» What the task requires
Pull every line of the entries that has the word "STEP".

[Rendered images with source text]
==============================

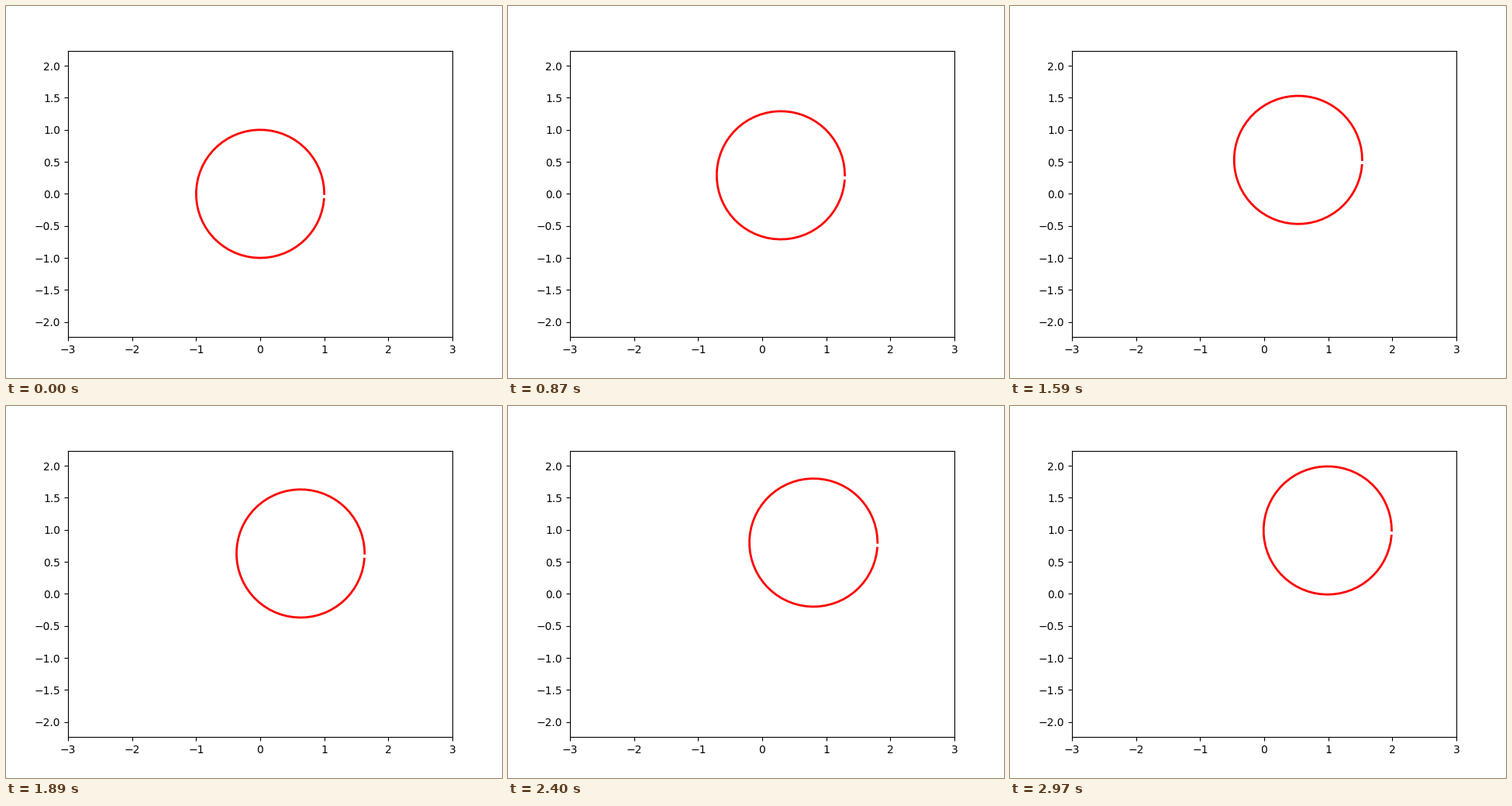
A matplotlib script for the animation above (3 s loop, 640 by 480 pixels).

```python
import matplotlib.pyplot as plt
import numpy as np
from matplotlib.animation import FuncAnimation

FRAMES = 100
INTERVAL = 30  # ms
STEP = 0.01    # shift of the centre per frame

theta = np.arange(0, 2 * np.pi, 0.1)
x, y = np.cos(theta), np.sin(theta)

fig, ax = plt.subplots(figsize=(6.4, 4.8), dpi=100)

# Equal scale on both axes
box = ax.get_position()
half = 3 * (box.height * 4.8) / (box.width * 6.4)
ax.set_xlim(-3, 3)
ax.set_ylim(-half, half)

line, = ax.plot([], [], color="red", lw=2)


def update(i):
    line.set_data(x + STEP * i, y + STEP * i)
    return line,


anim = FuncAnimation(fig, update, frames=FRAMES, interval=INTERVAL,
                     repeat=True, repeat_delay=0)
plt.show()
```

==============================

» Task result
STEP = 0.01    # shift of the centre per frame
    line.set_data(x + STEP * i, y + STEP * i)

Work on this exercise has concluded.